Mankind’s desperate need for an escape from the consequences of their sin prompts God to act on our behalf. What God has done, and the effects of His actions are highlighted next as we move one more phrase inward. Through what means has God “granted to us all things that pertain to life and godliness” to those who have been corrupted? “the knowledge of him who has called us to his own glory and excellence” (v.3). In short, through knowing Jesus Christ! This thought has already been mentioned exactly one verse earlier in 2 Peter 1.2, and it is one he will return to in v.8. Peter was present when Jesus prays to the Father in John 17.3: “And this is eternal life, that they know you, the only true God, and Jesus Christ whom you have sent.” The effect that knowing Christ has, the blessing of God’s promises to us and the purpose behind the sending of His Son, is described in 2 Peter 1.4: “you may become partakers of the divine nature”. Mankind gave up goodness, holiness, and eternal life first through the Garden, and by their choices afterwards. The knowledge of Jesus Christ, and the faith that inspires, is the path by which mankind may return to that which was lost, the ability to dwell with God once more and be “partakers of the divine nature”.

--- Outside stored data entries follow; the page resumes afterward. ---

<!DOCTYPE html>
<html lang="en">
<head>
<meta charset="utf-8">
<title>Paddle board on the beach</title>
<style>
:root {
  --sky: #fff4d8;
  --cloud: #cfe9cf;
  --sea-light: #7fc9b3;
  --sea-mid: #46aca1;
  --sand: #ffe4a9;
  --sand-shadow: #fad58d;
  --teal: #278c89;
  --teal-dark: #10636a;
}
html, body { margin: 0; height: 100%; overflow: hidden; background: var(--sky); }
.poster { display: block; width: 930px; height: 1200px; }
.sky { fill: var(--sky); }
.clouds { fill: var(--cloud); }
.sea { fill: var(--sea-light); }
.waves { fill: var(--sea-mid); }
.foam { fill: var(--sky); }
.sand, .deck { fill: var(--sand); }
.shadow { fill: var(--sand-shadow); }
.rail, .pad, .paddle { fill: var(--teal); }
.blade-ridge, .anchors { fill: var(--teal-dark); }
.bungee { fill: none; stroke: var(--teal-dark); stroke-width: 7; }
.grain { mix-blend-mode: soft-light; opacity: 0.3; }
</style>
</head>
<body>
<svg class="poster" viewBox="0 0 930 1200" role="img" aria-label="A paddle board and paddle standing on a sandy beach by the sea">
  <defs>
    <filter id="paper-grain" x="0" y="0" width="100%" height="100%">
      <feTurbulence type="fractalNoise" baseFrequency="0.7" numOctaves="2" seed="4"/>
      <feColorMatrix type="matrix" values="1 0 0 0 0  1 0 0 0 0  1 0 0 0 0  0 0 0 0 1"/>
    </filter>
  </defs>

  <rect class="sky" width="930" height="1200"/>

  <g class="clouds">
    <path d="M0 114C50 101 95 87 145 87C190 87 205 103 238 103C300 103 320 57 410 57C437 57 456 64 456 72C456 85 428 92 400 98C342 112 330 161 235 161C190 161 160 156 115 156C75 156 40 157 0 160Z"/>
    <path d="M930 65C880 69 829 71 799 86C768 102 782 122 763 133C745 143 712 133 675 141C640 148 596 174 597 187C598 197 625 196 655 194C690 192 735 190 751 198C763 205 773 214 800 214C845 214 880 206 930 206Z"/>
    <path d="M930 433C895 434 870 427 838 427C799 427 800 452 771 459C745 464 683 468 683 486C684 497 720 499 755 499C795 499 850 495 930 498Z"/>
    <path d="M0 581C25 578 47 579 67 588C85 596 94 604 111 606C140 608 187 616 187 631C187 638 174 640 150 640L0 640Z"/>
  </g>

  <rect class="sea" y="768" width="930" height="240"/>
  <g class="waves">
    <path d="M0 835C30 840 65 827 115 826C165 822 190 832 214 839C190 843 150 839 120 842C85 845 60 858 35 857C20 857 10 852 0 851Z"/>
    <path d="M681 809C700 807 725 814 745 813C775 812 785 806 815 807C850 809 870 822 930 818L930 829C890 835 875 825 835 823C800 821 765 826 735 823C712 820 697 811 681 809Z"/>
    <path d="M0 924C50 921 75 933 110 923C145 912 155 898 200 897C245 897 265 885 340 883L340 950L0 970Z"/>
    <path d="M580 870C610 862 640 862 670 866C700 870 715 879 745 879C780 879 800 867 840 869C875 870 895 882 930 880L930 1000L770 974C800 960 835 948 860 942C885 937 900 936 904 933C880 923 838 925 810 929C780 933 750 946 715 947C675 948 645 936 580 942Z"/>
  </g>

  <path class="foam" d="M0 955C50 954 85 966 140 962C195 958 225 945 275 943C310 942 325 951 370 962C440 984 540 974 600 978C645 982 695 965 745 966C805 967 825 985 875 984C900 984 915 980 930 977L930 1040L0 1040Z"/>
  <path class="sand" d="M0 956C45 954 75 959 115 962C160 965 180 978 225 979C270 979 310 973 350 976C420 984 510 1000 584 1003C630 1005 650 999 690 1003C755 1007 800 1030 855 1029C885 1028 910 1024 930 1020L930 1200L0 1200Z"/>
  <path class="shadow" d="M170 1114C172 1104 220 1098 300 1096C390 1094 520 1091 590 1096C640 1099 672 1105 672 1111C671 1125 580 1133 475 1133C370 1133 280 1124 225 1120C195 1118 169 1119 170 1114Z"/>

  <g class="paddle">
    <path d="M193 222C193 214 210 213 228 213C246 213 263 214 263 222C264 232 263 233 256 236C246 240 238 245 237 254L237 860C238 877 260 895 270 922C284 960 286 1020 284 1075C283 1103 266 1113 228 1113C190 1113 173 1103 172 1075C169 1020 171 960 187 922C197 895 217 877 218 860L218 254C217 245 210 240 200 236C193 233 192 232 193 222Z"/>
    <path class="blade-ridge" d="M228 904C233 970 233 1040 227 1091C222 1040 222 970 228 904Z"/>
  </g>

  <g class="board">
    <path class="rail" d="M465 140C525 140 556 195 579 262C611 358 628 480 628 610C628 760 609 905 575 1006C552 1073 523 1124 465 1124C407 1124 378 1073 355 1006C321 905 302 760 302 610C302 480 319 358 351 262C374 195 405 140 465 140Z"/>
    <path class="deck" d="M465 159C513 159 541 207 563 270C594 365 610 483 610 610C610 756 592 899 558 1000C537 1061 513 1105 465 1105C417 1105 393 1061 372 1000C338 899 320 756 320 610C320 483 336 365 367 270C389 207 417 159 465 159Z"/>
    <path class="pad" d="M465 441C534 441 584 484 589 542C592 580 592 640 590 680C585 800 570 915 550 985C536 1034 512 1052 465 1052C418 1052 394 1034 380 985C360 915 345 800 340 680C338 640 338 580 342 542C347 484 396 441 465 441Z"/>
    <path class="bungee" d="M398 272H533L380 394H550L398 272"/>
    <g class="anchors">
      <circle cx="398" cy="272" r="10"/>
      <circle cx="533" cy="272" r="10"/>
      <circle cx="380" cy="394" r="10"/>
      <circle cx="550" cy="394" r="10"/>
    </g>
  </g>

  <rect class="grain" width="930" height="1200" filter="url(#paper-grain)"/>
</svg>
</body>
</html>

All this leads up to what would be the central phrase of the passage. God’s divine power has granted us the knowledge of Jesus Christ and the resulting call to Jesus’ glory and excellence. What does this accomplish? “by which he has granted to us his precious and very great promises” (v.4 emphasis mine). In short, God has chosen to enter a covenant with mankind once again. Notice that God’s promises are given two very important adjectives: “precious and very great”, indicating that the promises themselves are of utmost importance. God’s covenants with mankind make up the most important turning points found in the scriptures: God’s initial covenant with mankind (Don’t eat of the tree: Gen. 2.16-17), followed by one promising a future victory over Satan through Christ (Gen. 3.15). The list goes on: Cain (4.15), Noah (Gen. 6.18; 8.20-21), Abram (Gen. 12,1-3, etc. It is by God’s promise, God’s covenant made to us through Jesus Christ that mankind can become “partakers of the divine nature” and escape the results of our sinful desires.

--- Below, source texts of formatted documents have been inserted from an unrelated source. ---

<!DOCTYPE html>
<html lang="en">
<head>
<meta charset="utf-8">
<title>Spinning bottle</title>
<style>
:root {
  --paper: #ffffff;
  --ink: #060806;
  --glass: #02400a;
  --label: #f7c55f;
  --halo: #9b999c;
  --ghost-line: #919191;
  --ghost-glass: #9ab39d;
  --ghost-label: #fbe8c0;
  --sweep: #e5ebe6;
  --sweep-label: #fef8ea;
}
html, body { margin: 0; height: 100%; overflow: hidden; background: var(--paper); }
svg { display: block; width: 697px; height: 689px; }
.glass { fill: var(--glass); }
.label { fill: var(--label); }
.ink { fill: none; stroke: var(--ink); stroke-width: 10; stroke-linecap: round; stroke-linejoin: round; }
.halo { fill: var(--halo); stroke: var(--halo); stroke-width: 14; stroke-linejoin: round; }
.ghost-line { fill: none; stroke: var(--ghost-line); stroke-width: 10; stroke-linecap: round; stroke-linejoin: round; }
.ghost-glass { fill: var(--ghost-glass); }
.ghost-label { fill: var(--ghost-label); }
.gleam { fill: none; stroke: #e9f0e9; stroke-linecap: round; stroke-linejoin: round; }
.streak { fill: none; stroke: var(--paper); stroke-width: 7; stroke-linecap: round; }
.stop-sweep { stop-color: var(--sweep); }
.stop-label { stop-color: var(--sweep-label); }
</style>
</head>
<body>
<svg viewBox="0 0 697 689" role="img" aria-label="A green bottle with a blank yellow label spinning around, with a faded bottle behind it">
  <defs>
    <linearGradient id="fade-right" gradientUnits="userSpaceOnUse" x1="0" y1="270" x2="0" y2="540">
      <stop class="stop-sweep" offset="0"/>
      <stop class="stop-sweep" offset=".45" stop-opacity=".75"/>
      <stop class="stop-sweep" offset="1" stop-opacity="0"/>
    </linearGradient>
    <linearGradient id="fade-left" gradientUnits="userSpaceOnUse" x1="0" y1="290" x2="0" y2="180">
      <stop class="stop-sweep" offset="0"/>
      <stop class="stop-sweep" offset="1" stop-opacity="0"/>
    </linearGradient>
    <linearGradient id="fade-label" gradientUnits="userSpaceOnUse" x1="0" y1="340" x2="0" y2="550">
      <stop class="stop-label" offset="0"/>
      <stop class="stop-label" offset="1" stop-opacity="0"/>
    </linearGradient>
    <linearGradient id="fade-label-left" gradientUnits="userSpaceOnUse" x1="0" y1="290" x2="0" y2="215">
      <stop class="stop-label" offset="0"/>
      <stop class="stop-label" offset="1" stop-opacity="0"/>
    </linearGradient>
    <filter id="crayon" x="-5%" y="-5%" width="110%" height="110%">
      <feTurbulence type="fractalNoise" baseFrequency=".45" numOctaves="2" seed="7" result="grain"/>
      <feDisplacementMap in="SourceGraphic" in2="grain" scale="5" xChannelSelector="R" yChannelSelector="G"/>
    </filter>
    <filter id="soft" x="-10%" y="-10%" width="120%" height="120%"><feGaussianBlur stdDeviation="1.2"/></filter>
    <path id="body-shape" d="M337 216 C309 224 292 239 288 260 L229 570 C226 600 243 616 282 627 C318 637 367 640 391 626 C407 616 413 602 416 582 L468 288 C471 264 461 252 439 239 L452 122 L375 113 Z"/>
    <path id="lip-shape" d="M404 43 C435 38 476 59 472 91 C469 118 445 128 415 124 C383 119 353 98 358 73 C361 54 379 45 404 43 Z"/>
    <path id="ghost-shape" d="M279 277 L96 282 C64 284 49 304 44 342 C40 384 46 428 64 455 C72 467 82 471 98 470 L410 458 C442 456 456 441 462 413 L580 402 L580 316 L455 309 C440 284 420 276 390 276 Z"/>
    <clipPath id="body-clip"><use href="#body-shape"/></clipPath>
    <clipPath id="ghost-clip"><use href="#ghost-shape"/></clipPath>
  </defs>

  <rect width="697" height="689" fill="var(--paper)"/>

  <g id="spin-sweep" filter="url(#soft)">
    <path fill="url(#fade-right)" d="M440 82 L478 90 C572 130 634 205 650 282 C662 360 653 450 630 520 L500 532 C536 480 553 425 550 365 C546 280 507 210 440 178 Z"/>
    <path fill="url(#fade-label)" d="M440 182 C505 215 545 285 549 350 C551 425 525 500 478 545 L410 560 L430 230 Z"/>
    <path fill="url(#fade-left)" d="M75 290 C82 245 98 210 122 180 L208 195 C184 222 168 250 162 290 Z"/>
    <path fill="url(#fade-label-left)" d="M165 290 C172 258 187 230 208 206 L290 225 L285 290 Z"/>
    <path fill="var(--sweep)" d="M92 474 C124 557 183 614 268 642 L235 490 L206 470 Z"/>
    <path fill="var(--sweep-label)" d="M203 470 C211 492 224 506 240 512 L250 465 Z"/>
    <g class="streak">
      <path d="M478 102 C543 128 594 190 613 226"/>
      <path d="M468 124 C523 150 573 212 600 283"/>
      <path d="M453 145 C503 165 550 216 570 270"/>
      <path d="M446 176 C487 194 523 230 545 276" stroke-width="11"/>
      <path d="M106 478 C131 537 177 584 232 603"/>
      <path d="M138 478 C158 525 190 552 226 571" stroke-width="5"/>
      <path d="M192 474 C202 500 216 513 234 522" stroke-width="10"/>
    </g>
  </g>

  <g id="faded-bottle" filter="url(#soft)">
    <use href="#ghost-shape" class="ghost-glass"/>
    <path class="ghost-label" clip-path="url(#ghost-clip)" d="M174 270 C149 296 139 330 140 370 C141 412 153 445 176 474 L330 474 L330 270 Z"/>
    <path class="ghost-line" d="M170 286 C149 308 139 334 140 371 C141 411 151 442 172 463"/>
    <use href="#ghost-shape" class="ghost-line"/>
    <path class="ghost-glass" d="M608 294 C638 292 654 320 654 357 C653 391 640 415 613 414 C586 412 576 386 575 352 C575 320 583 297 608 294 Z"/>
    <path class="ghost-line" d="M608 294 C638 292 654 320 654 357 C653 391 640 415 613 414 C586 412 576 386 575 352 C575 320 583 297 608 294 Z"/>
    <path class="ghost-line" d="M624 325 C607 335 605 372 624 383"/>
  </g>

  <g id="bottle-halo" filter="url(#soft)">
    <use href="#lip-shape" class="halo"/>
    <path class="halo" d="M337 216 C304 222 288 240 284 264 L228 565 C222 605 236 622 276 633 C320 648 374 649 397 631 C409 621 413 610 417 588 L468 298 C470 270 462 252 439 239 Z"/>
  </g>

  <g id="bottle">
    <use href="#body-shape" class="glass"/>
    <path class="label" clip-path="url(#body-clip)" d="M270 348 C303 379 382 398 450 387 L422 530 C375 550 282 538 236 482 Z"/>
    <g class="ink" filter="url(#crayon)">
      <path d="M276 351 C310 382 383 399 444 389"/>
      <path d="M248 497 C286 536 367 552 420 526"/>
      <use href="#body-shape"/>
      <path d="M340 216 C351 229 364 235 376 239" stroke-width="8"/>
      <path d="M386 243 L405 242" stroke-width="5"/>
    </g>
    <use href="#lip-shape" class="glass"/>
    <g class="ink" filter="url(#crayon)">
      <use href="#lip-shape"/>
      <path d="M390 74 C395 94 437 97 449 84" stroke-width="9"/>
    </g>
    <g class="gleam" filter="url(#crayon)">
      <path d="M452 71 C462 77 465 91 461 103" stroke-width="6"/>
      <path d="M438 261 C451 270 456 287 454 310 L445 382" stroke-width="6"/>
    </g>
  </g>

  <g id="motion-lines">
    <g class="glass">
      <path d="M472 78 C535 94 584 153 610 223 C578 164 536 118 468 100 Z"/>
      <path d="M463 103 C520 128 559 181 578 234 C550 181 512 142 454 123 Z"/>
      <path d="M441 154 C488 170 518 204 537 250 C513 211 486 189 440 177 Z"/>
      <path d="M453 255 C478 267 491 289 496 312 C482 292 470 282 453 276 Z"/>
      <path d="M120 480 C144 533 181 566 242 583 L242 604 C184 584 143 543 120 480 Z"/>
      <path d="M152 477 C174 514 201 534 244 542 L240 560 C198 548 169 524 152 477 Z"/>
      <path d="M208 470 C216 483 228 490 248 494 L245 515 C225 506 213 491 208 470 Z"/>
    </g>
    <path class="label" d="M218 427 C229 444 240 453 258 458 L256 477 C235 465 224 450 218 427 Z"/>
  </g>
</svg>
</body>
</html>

In closing, it is appropriate to recognize one key characteristic of covenants. Covenants require faithfulness on BOTH sides of the agreement. God’s faithfulness to His covenants has been demonstrated beyond doubt and cannot be called into question. Mankind, however, is another story. Why would Peter, through inspiration, instruct his readers to “make every effort” (v.7) to supplement our faith with godly characteristics, to “be all the more diligent to confirm your calling and election” (v.10), and “remind you of these qualities, though you know them” (v.12)? Covenants are agreements made with commitment and sustained with memory. We must keep our covenant with God in the forefront of our minds, seeking to grow in our knowledge and imitation of Jesus Christ, not being willing to return to the corruption of this world from which God sent His Son to save us. We must be committed to the covenant that we have entered with God and seek each day to “press on to make it my own, because Christ Jesus has made me his own.” (Phil. 3.12).